All in all, the testimony amounted to an explanation why the Fed cut 50 basis points last week rather than the 25 expected by most economists, and why the Fed Open Market Committee currently believes the risks to the economy to be balanced between forces that might cause inflation and those leading to further weakness.


Regarding the former, Greenspan essentially said the risks of inflation were so low that the Fed could well afford to take out an "insurance" policy against a steeper-than-expected economic downturn. If growth picks up as the Fed expects, that insurance could be "reversed quickly" in the form of rate hikes, he said.

Those comments came during the question-and-answer segment and as part of a larger discussion over whether the Fed sees much

risk of deflationary pressures. Echoing (almost exactly, as if they were reading from the same script) the comments of vice chairman Roger Ferguson on Tuesday, Greenspan said the risks of deflation are remote at present.

"We have seen no evidence at this point that we are close to or in danger with respect to deflation," Greenspan said. But the chairman stressed the central bank would be vigilant for signs of deflationary pressures, as did Ferguson, acknowledging "we cannot allow that to creep up on us unseen."

Furthermore, Greenspan said the Fed would be aggressive in combating any signs of deflation -- in the unlikely event of their emergence -- and stressed the central bank has other tools beyond setting rates to combat such a development, including the purchasing of Treasury securities via open market operations.


ing 'the Fed has its head in the sand' or is downplaying deflation is punk," said James Padinha, economic strategist at Arnhold & S. Bleichroeder in Los Angeles. "They've laid it all out and said 'we've studied it, we don't see it

but if we're wrong there are things we can do and we'll do 'em.' For the first time in the last 10 to 12 years the Fed seems to be doing exactly the right thing, and that's refreshing."

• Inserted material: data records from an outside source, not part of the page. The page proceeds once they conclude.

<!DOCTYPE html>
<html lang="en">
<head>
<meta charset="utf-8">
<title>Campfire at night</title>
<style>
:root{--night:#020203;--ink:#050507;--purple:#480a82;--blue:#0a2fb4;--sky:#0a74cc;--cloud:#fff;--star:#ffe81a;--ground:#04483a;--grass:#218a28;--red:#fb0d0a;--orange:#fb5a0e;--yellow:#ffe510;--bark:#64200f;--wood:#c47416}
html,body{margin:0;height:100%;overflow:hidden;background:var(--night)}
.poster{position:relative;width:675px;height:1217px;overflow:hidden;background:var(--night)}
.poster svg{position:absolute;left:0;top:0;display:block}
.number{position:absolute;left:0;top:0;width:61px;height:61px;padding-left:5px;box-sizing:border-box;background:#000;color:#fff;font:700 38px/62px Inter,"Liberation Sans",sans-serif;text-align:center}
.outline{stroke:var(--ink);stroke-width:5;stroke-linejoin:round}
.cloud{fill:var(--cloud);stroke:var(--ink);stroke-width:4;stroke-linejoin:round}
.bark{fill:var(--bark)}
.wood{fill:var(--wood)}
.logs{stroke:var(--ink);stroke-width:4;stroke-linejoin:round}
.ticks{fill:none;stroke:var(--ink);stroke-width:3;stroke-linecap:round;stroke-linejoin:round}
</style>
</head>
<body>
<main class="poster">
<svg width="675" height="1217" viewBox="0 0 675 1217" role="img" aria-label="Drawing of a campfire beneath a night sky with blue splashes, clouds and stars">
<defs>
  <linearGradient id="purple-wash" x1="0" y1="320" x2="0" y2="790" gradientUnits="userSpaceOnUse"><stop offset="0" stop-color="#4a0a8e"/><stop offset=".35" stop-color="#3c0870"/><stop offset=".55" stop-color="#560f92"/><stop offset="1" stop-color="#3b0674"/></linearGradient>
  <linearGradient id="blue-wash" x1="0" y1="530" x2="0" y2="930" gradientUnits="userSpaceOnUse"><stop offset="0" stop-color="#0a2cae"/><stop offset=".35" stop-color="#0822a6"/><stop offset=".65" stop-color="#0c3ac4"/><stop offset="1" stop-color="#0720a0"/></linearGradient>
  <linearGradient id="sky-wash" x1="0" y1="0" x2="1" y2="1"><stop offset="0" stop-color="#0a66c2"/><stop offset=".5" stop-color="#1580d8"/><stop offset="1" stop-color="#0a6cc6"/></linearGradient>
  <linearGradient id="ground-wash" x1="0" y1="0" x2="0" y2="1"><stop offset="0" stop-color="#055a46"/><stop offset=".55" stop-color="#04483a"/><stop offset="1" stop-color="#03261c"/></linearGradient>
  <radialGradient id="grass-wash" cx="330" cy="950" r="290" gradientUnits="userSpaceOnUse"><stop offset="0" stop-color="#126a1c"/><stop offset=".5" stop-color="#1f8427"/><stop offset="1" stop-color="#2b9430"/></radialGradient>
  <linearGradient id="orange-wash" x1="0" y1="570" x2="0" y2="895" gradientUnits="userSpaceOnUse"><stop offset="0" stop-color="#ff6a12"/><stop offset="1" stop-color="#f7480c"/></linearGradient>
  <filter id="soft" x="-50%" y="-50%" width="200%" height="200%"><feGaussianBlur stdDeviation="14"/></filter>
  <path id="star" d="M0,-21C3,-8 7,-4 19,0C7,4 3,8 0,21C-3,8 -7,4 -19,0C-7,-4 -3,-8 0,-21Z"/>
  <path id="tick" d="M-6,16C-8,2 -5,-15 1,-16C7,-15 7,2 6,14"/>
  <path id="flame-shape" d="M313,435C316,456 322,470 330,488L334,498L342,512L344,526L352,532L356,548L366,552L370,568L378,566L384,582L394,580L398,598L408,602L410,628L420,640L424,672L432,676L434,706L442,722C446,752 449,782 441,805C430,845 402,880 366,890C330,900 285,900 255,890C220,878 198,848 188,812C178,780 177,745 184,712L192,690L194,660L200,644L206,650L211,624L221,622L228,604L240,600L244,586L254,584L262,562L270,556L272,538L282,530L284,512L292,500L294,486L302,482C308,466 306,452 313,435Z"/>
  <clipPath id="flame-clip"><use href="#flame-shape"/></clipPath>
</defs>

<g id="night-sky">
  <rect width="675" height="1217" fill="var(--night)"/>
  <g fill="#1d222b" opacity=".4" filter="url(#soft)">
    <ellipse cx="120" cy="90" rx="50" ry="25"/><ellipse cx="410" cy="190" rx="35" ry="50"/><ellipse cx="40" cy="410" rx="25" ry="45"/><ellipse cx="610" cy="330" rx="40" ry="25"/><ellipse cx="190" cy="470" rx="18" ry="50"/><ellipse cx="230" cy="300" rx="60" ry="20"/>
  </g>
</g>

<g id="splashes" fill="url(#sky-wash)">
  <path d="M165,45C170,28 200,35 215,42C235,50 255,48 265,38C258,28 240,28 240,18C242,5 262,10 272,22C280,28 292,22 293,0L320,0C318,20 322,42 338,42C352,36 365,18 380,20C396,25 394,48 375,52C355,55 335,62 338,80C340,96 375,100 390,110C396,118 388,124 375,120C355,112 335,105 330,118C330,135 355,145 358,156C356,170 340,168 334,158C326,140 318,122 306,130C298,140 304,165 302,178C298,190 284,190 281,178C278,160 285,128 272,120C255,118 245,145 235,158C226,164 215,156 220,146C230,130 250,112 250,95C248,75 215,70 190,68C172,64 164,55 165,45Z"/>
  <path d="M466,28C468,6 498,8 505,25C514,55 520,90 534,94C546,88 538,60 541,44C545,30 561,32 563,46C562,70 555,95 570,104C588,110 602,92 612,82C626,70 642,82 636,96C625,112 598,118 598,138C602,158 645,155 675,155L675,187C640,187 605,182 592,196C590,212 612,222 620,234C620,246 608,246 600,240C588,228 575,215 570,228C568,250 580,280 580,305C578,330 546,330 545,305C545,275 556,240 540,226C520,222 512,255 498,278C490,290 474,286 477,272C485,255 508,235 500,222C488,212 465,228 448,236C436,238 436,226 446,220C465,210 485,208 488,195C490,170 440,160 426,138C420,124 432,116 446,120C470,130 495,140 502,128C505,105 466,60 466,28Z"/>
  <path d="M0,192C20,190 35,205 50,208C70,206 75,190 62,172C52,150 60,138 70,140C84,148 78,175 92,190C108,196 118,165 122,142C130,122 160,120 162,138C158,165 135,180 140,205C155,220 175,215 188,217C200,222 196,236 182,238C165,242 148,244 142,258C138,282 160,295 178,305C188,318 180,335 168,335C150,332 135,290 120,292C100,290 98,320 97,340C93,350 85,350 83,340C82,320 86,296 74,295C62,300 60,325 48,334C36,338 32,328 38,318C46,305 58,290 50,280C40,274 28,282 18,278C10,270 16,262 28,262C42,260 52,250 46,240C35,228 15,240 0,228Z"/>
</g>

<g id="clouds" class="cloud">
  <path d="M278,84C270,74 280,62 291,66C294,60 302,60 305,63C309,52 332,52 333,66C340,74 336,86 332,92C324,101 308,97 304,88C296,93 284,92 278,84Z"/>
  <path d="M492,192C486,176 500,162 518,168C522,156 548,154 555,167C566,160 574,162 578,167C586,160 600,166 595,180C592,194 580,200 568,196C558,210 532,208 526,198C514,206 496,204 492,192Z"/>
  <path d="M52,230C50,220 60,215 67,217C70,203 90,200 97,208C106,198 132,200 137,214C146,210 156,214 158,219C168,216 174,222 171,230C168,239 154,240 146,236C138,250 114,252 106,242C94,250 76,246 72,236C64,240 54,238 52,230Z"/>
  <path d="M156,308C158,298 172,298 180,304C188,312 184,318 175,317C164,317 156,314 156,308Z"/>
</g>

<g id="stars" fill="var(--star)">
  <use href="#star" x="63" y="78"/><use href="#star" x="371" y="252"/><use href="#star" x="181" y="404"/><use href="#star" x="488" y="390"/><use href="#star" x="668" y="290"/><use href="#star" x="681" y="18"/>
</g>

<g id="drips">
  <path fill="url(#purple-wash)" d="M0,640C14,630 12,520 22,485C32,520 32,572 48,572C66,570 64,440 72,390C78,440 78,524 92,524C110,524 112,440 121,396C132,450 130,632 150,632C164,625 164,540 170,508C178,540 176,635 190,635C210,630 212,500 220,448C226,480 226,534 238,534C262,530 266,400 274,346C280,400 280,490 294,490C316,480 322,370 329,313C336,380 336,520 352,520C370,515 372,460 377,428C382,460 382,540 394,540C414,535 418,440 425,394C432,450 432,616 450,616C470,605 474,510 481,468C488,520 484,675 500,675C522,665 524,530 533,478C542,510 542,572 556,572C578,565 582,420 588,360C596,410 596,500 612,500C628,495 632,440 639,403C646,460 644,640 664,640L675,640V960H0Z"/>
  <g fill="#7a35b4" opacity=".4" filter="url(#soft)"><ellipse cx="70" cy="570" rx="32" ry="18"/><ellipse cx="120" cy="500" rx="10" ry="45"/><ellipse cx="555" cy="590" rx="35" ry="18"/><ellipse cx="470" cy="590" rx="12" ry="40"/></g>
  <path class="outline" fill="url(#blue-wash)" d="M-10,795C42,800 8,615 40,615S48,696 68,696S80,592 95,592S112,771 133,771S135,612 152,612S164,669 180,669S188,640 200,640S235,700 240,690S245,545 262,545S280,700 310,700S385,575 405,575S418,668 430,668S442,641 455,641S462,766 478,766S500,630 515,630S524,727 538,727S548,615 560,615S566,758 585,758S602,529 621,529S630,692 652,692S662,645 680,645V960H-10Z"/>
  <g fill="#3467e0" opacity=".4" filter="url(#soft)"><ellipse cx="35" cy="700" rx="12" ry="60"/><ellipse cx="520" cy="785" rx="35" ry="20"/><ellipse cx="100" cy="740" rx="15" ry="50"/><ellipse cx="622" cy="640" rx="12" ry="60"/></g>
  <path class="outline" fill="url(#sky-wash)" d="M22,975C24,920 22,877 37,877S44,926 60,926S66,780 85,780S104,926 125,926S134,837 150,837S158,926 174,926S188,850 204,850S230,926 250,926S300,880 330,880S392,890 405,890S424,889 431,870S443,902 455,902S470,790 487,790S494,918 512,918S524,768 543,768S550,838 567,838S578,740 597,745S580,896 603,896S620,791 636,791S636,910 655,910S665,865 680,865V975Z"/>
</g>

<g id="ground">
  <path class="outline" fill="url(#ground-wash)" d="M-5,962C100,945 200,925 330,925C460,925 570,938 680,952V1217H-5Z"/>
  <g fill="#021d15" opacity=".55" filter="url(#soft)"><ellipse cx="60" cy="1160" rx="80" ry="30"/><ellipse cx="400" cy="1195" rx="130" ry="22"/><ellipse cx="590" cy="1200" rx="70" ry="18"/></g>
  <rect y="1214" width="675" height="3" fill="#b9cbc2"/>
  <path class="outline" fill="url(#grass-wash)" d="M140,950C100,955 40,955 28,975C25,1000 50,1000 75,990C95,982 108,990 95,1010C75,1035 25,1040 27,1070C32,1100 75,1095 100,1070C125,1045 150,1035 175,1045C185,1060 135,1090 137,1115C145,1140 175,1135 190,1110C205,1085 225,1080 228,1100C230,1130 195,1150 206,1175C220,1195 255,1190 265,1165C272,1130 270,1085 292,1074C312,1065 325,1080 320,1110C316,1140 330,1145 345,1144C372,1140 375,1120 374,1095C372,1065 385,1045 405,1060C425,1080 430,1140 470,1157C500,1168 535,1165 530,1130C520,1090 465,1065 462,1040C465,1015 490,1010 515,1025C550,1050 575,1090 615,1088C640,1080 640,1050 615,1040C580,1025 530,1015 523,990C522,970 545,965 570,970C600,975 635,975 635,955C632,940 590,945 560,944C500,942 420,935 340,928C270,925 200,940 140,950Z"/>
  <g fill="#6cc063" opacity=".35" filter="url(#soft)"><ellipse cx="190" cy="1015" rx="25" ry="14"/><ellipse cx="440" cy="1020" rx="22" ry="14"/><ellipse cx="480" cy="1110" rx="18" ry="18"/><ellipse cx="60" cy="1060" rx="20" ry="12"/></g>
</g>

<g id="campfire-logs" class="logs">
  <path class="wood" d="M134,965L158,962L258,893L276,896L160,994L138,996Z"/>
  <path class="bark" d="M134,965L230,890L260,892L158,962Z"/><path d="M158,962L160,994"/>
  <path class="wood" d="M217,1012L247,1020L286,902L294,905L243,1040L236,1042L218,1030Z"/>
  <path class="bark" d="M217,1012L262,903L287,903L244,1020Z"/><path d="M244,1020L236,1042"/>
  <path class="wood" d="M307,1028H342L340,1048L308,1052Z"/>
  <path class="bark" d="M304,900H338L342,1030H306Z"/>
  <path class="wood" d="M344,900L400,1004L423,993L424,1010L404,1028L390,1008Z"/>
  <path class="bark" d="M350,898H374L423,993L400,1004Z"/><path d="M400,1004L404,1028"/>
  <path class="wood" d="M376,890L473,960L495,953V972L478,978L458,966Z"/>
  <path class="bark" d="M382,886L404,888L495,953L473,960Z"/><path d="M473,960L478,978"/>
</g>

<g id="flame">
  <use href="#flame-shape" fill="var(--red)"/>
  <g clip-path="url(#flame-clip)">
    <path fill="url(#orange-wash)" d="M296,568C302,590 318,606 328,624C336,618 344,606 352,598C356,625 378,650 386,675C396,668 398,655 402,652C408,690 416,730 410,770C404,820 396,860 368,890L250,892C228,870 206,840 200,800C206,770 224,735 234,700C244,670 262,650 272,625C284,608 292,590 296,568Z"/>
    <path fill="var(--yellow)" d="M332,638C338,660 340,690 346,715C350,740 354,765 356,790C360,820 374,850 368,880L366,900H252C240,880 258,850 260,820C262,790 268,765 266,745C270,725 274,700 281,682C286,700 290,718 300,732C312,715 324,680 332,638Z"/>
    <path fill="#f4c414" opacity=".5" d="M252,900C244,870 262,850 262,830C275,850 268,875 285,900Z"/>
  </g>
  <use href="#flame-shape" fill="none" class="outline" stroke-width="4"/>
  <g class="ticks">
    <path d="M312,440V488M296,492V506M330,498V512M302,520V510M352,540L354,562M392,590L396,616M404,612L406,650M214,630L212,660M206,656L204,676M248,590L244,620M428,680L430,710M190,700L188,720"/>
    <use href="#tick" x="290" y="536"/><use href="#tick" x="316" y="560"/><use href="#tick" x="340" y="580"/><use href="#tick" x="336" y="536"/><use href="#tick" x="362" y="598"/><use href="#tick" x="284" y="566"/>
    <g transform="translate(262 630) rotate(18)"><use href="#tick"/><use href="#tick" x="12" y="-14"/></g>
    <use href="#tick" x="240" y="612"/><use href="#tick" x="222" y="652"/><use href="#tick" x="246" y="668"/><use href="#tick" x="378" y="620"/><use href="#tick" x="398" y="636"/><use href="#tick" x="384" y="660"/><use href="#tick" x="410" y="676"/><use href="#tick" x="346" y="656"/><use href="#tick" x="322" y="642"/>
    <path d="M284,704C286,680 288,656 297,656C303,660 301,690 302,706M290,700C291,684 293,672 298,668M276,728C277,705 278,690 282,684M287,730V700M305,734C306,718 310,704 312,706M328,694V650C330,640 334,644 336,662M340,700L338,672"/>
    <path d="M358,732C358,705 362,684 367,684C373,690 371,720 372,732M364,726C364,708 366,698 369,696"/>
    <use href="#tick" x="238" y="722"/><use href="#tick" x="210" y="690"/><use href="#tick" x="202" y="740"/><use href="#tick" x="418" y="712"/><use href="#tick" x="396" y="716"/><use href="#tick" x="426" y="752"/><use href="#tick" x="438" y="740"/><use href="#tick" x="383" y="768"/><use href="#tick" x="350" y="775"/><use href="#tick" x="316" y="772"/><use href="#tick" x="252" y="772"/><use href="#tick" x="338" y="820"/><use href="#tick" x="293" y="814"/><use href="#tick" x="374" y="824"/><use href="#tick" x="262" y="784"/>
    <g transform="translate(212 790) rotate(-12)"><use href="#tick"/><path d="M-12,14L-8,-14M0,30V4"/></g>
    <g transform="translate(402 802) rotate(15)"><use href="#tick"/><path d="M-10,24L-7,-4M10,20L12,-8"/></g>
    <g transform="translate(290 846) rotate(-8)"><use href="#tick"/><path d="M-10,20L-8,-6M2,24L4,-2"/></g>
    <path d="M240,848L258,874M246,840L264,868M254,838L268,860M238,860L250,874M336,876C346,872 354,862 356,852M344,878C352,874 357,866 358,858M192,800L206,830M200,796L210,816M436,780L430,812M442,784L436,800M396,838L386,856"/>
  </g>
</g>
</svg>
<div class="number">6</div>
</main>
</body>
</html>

Refreshing, yes, but a little boring too, Padinha joked, perhaps explaining the market's rather muted reaction to the testimony.

"The Fed chairman said strong things about deflation, but it didn't move stocks," he said. "What ended up moving stocks was the Iraq thing.

Apparently, participants weren't really sitting around torn about the deflation debate."

Neither, it seems, were fixed-income participants, as trading in Treasuries also seemed be dictated more by geopolitical concerns than by whatever Alan Greenspan had to say. Of late, the price of the benchmark 10-year Treasury note was 1/32 to 101 9/32, its yield falling to 3.84%.

Aaron L. Task writes daily for In keeping with TSC's editorial policy, he doesn't own or short individual stocks, although he owns stock in He also doesn't invest in hedge funds or other private investment partnerships. He invites you to send your feedback to

Aaron L. Task.